═══ The data

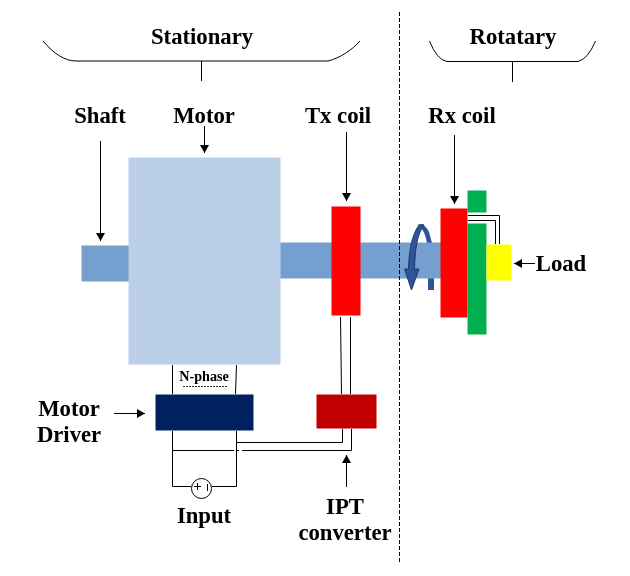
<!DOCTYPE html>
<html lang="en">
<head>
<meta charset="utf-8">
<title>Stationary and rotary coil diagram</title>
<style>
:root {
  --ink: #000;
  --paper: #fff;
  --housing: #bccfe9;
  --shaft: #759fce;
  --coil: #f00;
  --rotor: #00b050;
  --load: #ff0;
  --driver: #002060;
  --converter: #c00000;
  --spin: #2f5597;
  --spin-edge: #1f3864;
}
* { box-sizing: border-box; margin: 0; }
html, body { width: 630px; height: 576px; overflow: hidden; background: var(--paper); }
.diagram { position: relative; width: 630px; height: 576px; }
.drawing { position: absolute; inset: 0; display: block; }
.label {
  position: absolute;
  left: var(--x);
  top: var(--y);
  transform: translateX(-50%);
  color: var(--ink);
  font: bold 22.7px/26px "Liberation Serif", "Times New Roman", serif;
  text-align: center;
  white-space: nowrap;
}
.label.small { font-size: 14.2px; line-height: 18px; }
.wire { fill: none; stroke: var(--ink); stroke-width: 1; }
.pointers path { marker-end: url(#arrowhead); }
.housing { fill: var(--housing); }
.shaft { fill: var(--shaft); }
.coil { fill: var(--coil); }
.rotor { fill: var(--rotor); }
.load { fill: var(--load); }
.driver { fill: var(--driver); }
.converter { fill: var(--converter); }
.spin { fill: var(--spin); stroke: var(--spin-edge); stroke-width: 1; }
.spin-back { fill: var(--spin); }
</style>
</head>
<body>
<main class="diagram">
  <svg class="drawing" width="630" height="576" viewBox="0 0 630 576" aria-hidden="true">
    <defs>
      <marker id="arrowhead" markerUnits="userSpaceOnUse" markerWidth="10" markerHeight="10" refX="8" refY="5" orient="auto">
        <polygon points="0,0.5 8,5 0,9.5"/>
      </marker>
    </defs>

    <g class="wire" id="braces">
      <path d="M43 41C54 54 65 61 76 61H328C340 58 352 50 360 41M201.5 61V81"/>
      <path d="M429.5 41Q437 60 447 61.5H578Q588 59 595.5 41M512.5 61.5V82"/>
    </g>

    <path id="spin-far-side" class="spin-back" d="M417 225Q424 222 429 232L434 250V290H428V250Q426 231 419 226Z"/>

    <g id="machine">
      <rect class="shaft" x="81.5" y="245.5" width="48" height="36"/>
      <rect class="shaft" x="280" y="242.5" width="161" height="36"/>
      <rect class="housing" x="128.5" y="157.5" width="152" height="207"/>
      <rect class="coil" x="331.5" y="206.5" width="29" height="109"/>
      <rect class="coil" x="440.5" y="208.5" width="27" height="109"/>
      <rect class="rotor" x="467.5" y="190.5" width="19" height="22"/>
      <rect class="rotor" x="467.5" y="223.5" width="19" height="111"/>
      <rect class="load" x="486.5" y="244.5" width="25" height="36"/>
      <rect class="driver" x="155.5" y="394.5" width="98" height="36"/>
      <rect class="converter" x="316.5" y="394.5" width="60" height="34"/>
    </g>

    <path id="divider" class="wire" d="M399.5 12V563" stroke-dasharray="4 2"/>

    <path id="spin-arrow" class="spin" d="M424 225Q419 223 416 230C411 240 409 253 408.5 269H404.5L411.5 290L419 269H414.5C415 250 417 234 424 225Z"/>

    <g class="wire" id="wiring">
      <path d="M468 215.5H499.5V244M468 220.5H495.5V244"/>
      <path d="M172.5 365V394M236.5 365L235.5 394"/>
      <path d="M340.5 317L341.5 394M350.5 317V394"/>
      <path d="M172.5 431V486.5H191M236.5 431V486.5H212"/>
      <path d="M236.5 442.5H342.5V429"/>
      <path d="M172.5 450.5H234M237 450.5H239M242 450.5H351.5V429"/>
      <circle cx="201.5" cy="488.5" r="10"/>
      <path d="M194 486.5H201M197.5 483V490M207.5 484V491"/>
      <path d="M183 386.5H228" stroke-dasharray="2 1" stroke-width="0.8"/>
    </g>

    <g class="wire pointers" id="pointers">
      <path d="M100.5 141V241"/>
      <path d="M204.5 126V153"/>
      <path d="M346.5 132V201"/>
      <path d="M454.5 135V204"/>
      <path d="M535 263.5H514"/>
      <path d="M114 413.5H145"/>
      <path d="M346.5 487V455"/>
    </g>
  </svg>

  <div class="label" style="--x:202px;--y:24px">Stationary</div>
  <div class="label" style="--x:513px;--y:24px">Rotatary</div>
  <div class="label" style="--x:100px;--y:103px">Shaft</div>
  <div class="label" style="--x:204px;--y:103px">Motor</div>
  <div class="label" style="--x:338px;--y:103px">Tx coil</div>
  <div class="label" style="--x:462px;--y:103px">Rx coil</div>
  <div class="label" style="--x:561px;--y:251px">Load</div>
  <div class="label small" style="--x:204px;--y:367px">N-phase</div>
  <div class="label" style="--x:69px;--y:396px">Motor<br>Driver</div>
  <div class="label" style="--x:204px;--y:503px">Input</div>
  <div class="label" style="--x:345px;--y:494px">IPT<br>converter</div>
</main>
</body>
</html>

══════

* **Work to complete**:
The answer must consist of each line in the entries above that includes "wire".

* **Exercise answer**:
.wire { fill: none; stroke: var(--ink); stroke-width: 1; }
    <g class="wire" id="braces">
    <path id="divider" class="wire" d="M399.5 12V563" stroke-dasharray="4 2"/>
    <g class="wire" id="wiring">
    <g class="wire pointers" id="pointers">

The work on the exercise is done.